DX: What’s the difference between being in the studio live as opposed to just sending it around?
Ab-Soul: It’s just the energy. It’s Murs’ record so it’s best to be in the same vicinity of the artist if I’m going to be featured. The same thing with me. If you’re going to be featured on my record, I’d like to be there to make sure that we see eye to eye on what’s going on. If we’re all the way across country, I’d just kind of have to listen to song hear the vibe. We definitely want to try to get as much energy as possible when working on these records. It’s all vibration. We’re moving to a heart beat. Apply all of those mechanics to what we’re doing.
DX: That first line is really interesting to me. “If it wasn’t for this Hip Hop shit / I’d probably lose it...” You grew up in a record store. Your family business was a record store. You once described how when you left the record store, there wasn’t music at your house. It’s kind of a different story about [how artists find] Hip Hop. These days, most artists tell the story of the their father put them on to Hip Hop, or their homies. You seem like you were slower than expected to fall in love with Hip Hop being that you were in a record store everyday.

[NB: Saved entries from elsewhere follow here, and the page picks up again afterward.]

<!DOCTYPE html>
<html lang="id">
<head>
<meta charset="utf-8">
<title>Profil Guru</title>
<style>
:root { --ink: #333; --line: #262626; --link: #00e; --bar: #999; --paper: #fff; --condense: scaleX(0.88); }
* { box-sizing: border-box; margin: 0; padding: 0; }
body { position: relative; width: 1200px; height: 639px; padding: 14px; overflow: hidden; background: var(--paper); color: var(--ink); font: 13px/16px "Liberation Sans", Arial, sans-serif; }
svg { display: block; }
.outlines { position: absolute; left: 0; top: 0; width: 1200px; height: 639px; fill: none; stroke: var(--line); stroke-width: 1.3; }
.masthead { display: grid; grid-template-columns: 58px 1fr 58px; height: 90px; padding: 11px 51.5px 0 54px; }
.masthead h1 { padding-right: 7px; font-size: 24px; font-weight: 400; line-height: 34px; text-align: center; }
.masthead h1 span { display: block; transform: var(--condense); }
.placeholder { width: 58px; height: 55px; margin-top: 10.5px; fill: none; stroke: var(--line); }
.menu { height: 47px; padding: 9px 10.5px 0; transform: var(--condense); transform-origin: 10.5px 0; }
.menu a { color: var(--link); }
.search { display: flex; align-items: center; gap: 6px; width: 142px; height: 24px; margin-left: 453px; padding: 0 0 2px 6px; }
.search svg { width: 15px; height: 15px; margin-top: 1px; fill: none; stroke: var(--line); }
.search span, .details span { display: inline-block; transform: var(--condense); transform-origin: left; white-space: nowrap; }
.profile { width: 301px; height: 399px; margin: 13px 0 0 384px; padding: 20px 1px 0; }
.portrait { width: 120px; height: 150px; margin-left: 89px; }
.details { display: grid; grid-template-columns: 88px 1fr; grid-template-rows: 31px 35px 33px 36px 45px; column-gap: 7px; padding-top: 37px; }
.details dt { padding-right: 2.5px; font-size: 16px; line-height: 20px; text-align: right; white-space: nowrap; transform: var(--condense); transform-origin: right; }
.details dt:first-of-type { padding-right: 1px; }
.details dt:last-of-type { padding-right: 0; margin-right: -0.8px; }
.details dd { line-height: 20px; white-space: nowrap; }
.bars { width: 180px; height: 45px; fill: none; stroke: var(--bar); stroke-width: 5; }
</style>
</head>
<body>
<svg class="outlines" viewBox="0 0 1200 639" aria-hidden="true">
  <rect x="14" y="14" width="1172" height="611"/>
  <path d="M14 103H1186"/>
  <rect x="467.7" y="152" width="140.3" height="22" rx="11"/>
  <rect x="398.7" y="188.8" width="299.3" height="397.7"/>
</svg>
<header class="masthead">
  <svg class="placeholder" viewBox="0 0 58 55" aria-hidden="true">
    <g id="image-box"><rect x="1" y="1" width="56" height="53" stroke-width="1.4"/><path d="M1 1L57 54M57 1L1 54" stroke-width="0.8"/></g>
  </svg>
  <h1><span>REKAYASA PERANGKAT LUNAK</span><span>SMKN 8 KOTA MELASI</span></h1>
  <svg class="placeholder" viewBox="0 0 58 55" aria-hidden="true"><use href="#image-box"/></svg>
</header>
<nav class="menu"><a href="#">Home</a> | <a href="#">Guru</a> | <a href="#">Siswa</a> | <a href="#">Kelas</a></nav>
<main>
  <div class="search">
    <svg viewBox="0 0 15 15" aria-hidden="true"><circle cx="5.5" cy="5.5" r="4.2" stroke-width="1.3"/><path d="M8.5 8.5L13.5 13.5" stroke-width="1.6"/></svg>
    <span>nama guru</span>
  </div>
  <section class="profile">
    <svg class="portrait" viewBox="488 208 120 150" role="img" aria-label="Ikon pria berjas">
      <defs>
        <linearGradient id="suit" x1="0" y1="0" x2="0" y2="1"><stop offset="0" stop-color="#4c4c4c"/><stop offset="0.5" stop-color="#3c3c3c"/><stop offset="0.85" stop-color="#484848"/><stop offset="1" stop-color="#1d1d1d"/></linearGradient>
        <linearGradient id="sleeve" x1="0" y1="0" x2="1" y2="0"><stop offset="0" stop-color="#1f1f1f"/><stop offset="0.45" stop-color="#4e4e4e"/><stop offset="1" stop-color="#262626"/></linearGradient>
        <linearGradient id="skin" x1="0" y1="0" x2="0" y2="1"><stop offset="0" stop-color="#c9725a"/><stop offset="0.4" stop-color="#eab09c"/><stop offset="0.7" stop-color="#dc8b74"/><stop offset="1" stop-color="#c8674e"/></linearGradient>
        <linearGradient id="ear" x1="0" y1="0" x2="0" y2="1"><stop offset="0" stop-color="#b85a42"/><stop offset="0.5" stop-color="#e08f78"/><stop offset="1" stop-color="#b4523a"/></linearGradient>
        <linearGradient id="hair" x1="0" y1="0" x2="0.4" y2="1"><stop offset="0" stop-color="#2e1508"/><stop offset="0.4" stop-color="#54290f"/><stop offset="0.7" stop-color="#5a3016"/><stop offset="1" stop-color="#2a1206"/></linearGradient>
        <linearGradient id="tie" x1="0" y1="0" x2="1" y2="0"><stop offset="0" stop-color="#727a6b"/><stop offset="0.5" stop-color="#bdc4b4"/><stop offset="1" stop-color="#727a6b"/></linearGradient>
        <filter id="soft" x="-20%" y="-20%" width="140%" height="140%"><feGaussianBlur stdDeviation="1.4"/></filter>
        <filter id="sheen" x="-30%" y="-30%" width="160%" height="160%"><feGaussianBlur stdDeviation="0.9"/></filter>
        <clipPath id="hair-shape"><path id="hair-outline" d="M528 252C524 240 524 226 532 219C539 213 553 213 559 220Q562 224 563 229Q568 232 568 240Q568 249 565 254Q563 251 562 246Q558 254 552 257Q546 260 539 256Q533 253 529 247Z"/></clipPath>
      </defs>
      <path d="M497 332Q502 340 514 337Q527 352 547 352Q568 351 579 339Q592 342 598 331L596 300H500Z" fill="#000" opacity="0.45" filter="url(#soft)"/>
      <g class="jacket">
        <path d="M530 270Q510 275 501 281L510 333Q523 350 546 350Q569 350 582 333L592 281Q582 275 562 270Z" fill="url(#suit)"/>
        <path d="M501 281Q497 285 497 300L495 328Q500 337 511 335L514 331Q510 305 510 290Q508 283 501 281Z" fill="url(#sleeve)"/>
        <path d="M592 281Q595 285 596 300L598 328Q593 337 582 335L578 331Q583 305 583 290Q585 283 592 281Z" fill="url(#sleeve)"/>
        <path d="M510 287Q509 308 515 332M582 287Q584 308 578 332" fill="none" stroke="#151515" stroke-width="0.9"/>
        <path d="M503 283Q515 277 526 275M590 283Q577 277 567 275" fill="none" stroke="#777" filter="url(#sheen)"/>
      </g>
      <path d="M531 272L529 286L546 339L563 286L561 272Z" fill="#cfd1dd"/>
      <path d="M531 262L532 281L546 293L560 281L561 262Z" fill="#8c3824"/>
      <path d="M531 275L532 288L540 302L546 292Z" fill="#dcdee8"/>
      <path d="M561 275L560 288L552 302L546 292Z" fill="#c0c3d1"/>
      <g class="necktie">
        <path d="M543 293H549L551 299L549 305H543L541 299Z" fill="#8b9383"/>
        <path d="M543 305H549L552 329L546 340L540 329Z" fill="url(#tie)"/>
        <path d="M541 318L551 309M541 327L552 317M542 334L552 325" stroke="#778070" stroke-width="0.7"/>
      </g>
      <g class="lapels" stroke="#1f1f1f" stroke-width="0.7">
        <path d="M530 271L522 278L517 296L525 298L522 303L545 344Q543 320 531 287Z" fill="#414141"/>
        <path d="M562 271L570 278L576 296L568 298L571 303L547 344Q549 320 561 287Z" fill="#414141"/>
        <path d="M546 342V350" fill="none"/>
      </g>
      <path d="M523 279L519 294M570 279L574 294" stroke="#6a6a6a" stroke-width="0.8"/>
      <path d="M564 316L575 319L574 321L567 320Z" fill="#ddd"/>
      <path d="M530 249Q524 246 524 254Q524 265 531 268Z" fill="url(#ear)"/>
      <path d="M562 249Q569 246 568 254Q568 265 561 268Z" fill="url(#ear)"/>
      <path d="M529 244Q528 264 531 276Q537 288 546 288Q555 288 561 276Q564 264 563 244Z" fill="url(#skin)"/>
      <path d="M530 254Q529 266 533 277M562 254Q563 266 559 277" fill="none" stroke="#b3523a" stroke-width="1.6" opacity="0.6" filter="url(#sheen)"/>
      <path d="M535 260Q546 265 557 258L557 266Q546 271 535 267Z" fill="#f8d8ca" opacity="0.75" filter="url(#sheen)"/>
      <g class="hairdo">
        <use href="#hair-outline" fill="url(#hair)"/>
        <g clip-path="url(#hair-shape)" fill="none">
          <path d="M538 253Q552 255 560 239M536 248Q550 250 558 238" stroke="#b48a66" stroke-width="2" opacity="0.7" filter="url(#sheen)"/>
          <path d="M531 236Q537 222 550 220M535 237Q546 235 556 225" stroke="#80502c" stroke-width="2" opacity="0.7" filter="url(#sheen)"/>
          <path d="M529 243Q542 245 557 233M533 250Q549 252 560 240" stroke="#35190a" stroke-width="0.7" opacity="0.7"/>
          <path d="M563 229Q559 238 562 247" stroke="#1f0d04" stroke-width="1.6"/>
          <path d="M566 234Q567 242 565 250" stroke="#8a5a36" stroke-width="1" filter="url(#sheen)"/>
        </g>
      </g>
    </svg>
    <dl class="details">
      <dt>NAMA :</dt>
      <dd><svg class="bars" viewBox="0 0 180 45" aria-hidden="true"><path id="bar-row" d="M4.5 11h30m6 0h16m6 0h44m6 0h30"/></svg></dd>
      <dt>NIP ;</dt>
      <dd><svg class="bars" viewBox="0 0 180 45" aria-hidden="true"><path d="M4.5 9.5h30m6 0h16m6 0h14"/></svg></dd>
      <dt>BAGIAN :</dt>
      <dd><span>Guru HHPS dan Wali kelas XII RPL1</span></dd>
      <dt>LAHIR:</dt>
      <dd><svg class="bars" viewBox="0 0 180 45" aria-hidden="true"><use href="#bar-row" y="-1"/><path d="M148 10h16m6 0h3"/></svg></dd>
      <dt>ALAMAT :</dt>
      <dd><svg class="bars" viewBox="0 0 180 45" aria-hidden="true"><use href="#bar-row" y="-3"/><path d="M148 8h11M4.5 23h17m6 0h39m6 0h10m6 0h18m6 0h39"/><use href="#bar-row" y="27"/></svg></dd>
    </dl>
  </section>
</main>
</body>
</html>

Ab-Soul: Exactly. There’s a lot of irony in that, for sure. I was always able to read well and was very comprehensive. I think once I figured out all of those things going on in Rap, Hip Hop music - the best artists were applying all of those things that I grew to love anyway - I just finally made the connection. I can tell you something, but if I rhyme it to you, it puts more of an [emphasis] on it. You know how pimps rap to you? If you rhyme it, it makes it more interesting to people. It’s more appeasing to the ear for some reason.
DX: With Top Dawg and Black Hippy, the emcees are out front right now. I think the producers are still waiting for their big showcase. You guys have an ill stable of producers but I don’t hear about them as much as I’d expect to considering how ill your stable of producers are. Is that strategic? Are you guys just keeping them in house right now?
Ab-Soul: Yeah, definitely. It’s just best to have your own team. There are definitely a lot of producers that I definitely want to work with, but I just feel more passionate about building a team; coming in with our own brand. I feel more passionate about that than jumping in and collaborating with all of the best guys in the game, you know?
DX: Sounwave is crazy talented, man.
Ab-Soul: Exactly. Sounwave brought me to [Top Dawg Entertainment]. He was the first producer that I ever worked with back when I was 12 or 13 years old. He was making beats on his Playstation - MTV Music Generator. We’ve been doing this for a long time.
DX: You’ve got your 10,000 hours in.
Ab-Soul: Yeah, exactly. So it’s only right that we continue to build.
DX: With everything that you’ve seen as you’ve traveled, from unexpectedly getting props just for being in a Jay Rock video, to being one of the most anticipated artists in Hip Hop right now, what still surprises you about Hip Hop?
Ab-Soul: It’s kind of like movies. With movies and video games, I always say to myself every time I see the new shit, like, “How are they gonna top this?” How are they gonna make a movie better than this? How are the graphics gonna improve from this? Somehow somebody always seems to come up with something innovative. I think that’s the same thing that’s going on with the Hip Hop culture. It’s gonna continue to grow. It’s living. It’s breathing. It’s gonna continue to grow and that surprises me every time. It surprises me that a guy like Drake can blend Rap and R&B. He really blends Rap and R&B in a way that is okay, when in Rap, that could be soft. If he did one more extra R&B song, he would be soft. He was able to come up with something innovative and make it big. Something new. Something refreshing. Not to say that he was the first singing rapper or something like that, but he’s definitely one of the biggest artists in the game right now. It’s 2 Chainz. These guys just keep coming up with this new flavor, this new style. It’s exciting, man. I’m glad to be a part of it, man. I’m that I can contribute.